== PROVIDED DATA ==

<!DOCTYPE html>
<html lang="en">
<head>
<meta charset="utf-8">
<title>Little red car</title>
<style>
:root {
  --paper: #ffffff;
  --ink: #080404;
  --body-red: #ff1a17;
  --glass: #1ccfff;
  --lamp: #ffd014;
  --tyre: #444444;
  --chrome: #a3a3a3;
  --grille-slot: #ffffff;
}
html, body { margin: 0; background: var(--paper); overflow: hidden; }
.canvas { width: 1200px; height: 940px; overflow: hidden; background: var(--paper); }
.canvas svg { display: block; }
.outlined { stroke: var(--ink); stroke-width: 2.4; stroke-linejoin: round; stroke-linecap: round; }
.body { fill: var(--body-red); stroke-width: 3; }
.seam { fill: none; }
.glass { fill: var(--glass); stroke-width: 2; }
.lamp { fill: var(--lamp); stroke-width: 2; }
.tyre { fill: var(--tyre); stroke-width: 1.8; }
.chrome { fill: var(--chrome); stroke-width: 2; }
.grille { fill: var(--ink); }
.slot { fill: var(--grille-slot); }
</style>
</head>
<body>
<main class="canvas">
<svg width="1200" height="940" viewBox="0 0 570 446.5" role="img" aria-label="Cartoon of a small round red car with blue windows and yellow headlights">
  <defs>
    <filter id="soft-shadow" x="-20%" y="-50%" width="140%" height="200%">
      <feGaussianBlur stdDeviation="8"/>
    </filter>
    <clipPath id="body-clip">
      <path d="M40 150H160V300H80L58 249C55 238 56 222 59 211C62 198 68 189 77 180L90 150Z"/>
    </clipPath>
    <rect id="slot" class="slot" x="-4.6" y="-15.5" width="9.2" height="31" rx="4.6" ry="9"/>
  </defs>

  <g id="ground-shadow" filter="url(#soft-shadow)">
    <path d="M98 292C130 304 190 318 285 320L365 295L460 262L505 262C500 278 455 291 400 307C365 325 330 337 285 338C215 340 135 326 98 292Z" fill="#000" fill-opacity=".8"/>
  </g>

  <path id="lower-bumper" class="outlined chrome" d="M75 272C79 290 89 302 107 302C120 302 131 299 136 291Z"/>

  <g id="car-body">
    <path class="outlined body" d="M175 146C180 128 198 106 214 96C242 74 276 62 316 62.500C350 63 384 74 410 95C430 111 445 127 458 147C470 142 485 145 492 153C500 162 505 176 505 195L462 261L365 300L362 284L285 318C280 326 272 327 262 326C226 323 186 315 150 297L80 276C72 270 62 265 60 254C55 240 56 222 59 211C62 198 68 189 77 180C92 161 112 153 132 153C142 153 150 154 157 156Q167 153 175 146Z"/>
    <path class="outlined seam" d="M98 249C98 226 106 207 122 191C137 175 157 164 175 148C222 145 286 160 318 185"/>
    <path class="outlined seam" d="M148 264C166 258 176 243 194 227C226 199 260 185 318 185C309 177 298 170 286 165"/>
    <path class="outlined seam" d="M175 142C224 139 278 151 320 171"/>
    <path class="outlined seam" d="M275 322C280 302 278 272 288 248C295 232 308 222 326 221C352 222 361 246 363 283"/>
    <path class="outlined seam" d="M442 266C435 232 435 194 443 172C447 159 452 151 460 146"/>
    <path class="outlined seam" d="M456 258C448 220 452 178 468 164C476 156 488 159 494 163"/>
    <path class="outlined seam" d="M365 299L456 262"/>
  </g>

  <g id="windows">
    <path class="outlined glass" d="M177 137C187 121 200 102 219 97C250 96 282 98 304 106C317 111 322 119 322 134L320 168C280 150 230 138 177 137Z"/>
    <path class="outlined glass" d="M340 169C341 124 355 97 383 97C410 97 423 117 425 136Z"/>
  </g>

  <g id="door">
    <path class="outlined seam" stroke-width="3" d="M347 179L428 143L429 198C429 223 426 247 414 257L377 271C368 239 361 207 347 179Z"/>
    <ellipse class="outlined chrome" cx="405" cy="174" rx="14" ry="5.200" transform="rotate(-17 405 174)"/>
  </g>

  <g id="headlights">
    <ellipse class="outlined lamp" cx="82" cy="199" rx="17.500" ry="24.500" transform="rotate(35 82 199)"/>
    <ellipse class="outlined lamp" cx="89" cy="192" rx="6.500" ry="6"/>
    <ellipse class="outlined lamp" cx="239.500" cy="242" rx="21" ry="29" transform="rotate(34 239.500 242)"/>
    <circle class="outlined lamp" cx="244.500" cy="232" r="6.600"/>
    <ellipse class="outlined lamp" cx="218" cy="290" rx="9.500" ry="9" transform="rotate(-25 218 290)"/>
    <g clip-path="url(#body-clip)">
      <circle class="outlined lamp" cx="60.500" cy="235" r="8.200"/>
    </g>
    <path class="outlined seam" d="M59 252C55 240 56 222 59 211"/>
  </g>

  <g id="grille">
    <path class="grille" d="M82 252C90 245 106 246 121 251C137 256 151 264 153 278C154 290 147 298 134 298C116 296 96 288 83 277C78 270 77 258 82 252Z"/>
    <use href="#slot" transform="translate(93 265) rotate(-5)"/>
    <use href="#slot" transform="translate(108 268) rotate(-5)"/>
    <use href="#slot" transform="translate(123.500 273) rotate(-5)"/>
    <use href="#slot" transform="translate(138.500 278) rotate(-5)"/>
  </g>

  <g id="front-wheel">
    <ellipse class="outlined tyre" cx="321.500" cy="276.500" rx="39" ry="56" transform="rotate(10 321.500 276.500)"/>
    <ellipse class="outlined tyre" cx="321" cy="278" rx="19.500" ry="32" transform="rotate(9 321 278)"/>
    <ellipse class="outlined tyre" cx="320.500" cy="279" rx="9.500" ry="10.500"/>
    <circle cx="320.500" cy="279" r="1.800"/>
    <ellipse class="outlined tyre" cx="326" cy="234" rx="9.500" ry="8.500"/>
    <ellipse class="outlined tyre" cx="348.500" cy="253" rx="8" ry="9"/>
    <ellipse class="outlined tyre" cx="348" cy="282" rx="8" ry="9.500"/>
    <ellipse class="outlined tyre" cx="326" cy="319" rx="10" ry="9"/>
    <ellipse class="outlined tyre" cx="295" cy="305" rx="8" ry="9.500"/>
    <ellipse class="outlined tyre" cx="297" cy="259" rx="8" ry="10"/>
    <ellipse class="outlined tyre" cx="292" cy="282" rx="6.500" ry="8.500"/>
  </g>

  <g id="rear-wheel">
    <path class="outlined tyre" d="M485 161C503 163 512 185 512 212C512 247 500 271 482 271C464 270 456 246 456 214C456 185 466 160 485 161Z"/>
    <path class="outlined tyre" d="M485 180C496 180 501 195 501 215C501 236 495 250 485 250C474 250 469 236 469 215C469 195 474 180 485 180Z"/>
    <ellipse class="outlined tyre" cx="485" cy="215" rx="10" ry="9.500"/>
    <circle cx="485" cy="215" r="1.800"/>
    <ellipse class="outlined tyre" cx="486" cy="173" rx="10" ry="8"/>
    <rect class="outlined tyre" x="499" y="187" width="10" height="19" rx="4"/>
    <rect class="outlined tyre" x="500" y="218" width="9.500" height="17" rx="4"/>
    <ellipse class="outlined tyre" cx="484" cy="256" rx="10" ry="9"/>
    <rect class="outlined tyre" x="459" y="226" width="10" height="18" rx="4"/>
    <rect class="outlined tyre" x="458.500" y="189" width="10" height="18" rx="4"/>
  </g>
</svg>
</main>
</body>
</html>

===
== PROVIDED DATA ==

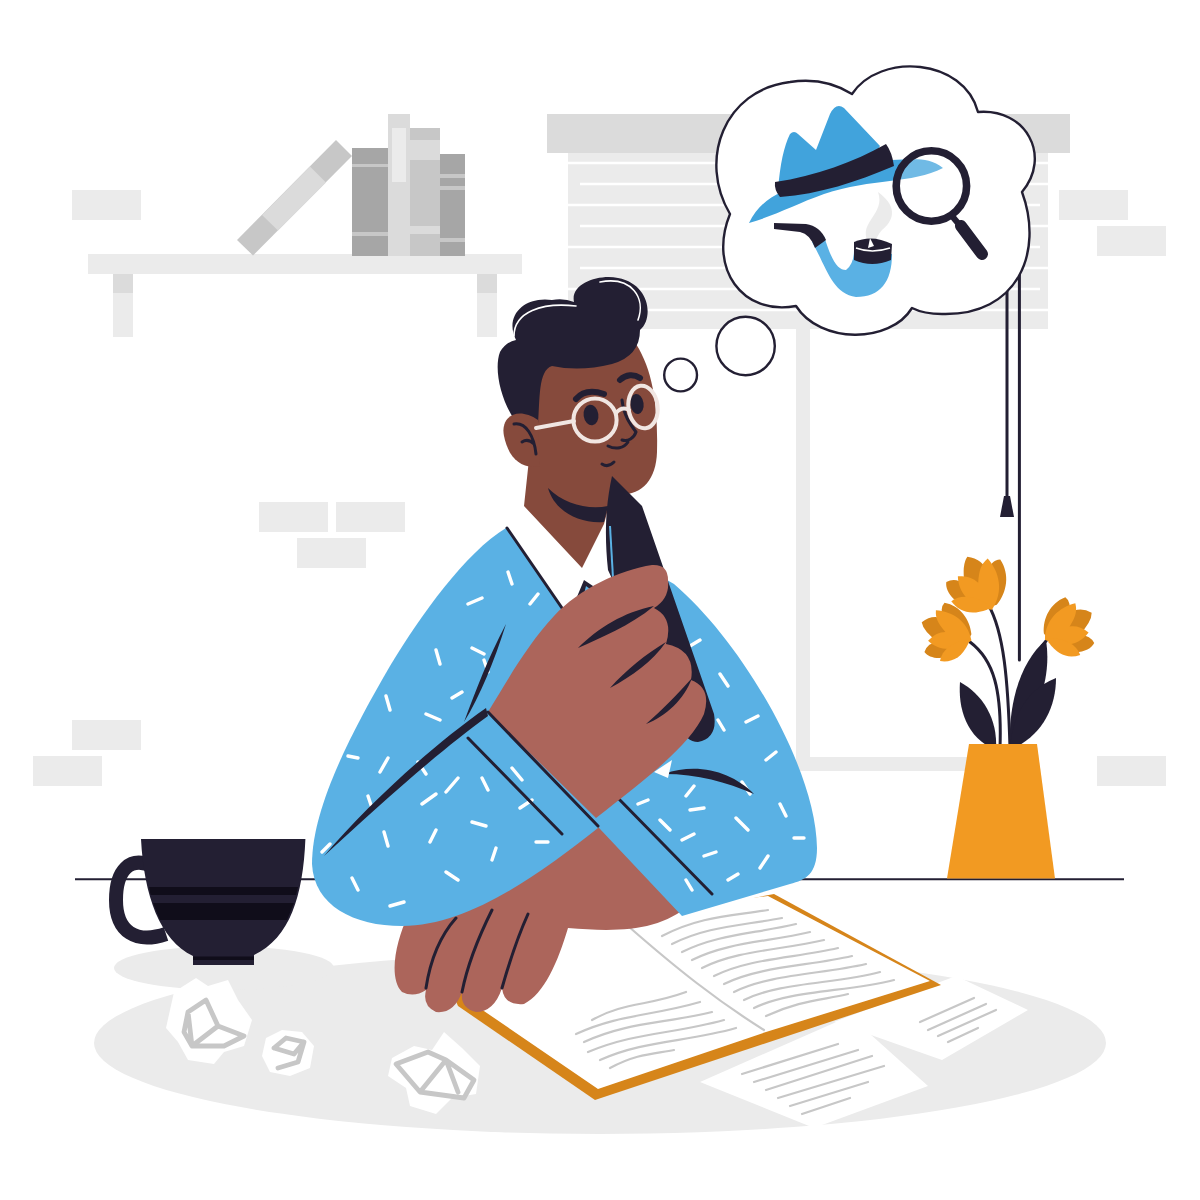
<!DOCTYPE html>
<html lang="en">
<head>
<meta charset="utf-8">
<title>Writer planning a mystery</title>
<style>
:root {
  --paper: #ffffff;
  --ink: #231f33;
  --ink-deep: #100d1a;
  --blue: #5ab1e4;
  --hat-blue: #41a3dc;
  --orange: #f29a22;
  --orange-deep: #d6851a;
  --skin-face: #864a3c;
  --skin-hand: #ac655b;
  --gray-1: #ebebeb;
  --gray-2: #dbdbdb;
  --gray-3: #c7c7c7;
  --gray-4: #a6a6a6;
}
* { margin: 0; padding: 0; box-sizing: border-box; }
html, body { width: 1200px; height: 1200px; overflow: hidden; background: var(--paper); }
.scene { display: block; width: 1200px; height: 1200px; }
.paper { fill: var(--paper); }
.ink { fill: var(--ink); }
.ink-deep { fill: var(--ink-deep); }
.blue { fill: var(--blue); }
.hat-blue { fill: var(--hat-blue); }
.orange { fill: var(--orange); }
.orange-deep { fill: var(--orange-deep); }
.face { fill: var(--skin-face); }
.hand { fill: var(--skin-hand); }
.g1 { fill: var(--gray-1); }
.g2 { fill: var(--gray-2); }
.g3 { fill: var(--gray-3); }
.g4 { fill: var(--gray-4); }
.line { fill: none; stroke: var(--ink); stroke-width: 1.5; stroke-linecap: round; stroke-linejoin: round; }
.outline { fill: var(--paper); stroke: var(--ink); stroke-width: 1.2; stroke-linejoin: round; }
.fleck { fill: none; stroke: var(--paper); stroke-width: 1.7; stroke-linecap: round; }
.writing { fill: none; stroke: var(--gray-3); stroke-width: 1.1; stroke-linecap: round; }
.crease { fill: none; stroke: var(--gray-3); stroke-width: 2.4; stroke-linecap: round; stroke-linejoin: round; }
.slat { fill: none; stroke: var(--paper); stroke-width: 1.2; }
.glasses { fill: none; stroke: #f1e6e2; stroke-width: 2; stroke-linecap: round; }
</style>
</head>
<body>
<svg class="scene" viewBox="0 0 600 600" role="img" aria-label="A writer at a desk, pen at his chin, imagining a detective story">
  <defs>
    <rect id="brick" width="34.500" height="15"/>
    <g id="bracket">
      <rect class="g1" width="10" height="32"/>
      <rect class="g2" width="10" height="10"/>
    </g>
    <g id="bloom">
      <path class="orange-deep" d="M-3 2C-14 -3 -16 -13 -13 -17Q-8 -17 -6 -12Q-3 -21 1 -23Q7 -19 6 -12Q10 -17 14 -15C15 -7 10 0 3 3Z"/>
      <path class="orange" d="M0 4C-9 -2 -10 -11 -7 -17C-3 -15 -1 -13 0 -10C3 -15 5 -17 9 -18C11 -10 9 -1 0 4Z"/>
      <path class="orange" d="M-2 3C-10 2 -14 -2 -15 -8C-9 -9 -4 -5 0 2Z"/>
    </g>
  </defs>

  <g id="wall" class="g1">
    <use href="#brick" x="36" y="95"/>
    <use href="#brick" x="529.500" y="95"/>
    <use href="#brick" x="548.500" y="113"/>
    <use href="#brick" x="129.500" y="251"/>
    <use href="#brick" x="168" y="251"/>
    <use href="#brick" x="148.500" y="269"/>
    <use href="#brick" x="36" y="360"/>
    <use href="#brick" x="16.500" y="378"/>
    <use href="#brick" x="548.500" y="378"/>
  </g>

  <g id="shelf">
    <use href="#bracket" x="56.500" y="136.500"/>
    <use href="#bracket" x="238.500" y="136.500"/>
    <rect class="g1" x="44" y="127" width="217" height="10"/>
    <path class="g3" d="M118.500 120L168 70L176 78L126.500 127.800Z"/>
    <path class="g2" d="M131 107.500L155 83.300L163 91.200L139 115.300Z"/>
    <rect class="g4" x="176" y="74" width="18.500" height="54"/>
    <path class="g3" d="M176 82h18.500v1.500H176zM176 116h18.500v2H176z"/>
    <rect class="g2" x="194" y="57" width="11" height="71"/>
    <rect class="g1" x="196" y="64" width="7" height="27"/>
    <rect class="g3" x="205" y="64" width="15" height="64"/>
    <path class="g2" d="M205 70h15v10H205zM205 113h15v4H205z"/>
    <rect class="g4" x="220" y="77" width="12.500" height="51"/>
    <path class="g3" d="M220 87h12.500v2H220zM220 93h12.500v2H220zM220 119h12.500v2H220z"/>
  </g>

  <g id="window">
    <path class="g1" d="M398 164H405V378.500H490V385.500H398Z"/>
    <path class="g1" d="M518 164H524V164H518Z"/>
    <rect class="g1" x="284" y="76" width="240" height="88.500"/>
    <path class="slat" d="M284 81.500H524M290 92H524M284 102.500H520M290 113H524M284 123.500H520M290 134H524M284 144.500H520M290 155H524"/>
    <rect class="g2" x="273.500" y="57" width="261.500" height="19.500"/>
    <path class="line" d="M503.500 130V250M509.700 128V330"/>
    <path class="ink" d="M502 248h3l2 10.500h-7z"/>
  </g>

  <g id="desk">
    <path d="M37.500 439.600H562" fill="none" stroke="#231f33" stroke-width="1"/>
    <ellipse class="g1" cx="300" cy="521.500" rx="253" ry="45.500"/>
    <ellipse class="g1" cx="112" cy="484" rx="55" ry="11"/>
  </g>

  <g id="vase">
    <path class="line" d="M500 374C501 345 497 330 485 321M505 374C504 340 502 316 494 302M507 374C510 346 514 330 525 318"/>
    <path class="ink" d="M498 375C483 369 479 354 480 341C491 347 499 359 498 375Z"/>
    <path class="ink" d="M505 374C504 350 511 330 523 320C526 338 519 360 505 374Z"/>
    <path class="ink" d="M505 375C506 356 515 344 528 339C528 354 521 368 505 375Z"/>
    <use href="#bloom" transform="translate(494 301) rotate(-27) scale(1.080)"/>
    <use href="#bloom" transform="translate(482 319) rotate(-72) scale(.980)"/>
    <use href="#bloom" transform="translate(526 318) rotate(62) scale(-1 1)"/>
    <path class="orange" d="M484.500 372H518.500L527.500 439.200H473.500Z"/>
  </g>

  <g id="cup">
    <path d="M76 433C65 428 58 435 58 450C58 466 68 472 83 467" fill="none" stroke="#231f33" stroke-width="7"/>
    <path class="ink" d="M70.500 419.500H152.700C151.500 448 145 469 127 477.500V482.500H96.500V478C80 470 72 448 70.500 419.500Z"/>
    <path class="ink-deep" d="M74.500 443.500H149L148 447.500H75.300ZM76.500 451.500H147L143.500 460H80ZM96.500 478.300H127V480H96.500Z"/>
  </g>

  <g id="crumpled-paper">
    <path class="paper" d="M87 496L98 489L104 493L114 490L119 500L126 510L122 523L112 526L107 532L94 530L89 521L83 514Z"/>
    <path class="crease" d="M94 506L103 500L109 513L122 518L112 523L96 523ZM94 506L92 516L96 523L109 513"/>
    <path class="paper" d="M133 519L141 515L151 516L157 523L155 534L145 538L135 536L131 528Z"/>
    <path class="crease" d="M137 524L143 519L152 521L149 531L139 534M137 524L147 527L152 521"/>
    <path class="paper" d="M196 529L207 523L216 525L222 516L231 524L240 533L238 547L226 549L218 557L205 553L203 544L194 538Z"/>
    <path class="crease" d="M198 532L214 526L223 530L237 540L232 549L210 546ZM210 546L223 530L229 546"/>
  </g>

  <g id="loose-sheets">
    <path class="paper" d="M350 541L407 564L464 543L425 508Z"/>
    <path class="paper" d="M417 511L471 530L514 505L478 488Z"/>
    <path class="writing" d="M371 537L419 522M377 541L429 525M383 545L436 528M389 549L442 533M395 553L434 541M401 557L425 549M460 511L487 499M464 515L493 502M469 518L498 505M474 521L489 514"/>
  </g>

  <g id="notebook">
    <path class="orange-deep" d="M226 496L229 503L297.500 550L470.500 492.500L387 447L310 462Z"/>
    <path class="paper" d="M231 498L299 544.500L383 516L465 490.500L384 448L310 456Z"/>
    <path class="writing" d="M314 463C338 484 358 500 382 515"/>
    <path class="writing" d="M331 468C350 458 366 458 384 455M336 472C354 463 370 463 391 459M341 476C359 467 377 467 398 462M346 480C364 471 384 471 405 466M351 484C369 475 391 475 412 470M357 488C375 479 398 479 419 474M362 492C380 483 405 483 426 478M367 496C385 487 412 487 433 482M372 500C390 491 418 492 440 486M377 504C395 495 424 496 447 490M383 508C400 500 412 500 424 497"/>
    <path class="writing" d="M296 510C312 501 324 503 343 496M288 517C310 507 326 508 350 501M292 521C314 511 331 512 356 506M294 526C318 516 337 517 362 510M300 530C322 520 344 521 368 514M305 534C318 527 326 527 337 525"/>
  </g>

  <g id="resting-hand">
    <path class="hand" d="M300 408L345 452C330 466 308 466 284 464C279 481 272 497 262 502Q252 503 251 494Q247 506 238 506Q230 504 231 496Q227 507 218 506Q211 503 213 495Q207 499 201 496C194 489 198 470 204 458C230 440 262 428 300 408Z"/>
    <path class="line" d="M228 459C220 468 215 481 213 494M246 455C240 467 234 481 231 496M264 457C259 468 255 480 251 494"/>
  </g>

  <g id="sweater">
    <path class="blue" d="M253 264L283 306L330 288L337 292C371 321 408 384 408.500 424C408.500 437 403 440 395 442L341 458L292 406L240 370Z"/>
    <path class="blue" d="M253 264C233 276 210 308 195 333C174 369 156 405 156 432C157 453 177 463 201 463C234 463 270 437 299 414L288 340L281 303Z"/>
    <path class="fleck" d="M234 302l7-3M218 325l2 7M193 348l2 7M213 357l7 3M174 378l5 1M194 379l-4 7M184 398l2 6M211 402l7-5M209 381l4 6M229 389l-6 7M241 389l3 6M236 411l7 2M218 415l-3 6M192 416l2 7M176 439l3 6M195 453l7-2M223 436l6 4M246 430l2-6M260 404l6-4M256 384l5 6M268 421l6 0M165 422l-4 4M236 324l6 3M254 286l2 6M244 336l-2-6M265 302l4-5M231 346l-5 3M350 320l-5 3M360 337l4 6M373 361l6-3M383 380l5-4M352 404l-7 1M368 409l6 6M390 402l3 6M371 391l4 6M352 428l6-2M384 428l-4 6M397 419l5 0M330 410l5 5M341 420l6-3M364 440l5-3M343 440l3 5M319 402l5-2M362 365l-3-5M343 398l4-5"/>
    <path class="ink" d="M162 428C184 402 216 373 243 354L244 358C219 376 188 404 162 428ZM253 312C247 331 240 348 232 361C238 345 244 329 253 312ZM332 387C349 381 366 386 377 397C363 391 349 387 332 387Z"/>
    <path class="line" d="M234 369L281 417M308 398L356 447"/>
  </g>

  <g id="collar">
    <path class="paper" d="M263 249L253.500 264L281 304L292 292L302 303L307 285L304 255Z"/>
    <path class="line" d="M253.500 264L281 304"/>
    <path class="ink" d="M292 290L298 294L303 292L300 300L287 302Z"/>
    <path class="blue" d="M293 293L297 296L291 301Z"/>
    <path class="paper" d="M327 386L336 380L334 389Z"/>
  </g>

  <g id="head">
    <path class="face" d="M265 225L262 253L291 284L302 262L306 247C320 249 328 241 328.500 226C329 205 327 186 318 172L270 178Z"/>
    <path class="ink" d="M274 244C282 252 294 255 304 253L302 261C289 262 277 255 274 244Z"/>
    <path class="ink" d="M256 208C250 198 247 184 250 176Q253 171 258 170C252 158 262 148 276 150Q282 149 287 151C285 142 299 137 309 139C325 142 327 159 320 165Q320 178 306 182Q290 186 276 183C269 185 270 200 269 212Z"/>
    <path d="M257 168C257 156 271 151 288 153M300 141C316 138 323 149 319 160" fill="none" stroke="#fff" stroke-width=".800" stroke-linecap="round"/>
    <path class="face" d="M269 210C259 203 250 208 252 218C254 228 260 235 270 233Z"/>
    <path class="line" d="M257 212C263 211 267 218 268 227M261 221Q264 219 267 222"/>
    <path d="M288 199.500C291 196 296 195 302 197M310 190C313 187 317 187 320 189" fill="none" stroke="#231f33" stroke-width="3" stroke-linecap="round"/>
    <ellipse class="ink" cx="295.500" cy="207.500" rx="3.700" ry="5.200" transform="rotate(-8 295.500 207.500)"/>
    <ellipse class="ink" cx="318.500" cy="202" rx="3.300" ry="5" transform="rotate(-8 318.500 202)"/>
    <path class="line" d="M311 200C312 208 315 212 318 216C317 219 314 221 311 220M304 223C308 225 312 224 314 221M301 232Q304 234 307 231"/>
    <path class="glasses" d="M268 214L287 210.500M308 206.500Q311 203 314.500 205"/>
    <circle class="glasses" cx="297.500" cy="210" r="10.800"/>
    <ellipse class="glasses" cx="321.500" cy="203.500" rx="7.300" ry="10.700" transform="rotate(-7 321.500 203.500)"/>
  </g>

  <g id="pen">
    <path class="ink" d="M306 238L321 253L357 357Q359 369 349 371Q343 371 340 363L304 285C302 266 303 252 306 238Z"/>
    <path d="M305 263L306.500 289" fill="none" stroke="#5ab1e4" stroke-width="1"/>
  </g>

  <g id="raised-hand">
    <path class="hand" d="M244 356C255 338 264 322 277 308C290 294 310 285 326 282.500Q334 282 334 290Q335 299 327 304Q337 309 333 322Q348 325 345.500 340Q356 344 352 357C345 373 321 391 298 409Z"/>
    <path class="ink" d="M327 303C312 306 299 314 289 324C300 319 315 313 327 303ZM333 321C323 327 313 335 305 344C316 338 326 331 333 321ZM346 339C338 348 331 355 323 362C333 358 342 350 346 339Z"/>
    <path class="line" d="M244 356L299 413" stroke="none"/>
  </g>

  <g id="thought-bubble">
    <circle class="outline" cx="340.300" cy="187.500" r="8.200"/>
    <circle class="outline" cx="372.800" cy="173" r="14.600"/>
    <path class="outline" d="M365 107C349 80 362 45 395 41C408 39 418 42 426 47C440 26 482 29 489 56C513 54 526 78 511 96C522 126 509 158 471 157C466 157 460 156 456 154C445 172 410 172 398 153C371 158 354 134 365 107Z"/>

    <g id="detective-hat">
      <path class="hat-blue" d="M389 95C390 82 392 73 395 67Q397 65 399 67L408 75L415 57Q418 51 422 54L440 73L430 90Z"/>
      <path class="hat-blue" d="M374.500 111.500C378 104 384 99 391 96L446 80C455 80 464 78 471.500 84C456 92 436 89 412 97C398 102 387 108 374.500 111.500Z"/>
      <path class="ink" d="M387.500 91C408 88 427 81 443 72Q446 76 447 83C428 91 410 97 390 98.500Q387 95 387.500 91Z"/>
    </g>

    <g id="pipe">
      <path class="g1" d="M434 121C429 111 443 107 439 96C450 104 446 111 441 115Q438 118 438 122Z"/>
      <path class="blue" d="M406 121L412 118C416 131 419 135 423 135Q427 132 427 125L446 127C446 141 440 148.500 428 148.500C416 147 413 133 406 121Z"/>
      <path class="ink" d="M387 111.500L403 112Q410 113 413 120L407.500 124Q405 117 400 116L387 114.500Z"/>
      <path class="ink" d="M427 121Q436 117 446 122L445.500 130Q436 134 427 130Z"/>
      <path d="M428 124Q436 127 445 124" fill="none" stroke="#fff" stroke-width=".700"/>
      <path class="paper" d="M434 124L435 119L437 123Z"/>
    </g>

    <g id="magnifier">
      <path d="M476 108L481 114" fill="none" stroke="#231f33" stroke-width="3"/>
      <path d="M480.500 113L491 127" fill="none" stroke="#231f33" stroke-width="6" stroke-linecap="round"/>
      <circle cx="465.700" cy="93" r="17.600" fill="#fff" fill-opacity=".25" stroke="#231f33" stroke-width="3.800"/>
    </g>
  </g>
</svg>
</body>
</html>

===

What you return should be exactly the lines above, starting at the one with "428C184 402 216" and ending at the one with "238L321 253L357 357Q359", and nothing else.

ANSWER TO THE EXERCISE:
    <path class="ink" d="M162 428C184 402 216 373 243 354L244 358C219 376 188 404 162 428ZM253 312C247 331 240 348 232 361C238 345 244 329 253 312ZM332 387C349 381 366 386 377 397C363 391 349 387 332 387Z"/>
    <path class="line" d="M234 369L281 417M308 398L356 447"/>
  </g>

  <g id="collar">
    <path class="paper" d="M263 249L253.500 264L281 304L292 292L302 303L307 285L304 255Z"/>
    <path class="line" d="M253.500 264L281 304"/>
    <path class="ink" d="M292 290L298 294L303 292L300 300L287 302Z"/>
    <path class="blue" d="M293 293L297 296L291 301Z"/>
    <path class="paper" d="M327 386L336 380L334 389Z"/>
  </g>

  <g id="head">
    <path class="face" d="M265 225L262 253L291 284L302 262L306 247C320 249 328 241 328.500 226C329 205 327 186 318 172L270 178Z"/>
    <path class="ink" d="M274 244C282 252 294 255 304 253L302 261C289 262 277 255 274 244Z"/>
    <path class="ink" d="M256 208C250 198 247 184 250 176Q253 171 258 170C252 158 262 148 276 150Q282 149 287 151C285 142 299 137 309 139C325 142 327 159 320 165Q320 178 306 182Q290 186 276 183C269 185 270 200 269 212Z"/>
    <path d="M257 168C257 156 271 151 288 153M300 141C316 138 323 149 319 160" fill="none" stroke="#fff" stroke-width=".800" stroke-linecap="round"/>
    <path class="face" d="M269 210C259 203 250 208 252 218C254 228 260 235 270 233Z"/>
    <path class="line" d="M257 212C263 211 267 218 268 227M261 221Q264 219 267 222"/>
    <path d="M288 199.500C291 196 296 195 302 197M310 190C313 187 317 187 320 189" fill="none" stroke="#231f33" stroke-width="3" stroke-linecap="round"/>
    <ellipse class="ink" cx="295.500" cy="207.500" rx="3.700" ry="5.200" transform="rotate(-8 295.500 207.500)"/>
    <ellipse class="ink" cx="318.500" cy="202" rx="3.300" ry="5" transform="rotate(-8 318.500 202)"/>
    <path class="line" d="M311 200C312 208 315 212 318 216C317 219 314 221 311 220M304 223C308 225 312 224 314 221M301 232Q304 234 307 231"/>
    <path class="glasses" d="M268 214L287 210.500M308 206.500Q311 203 314.500 205"/>
    <circle class="glasses" cx="297.500" cy="210" r="10.800"/>
    <ellipse class="glasses" cx="321.500" cy="203.500" rx="7.300" ry="10.700" transform="rotate(-7 321.500 203.500)"/>
  </g>

  <g id="pen">
    <path class="ink" d="M306 238L321 253L357 357Q359 369 349 371Q343 371 340 363L304 285C302 266 303 252 306 238Z"/>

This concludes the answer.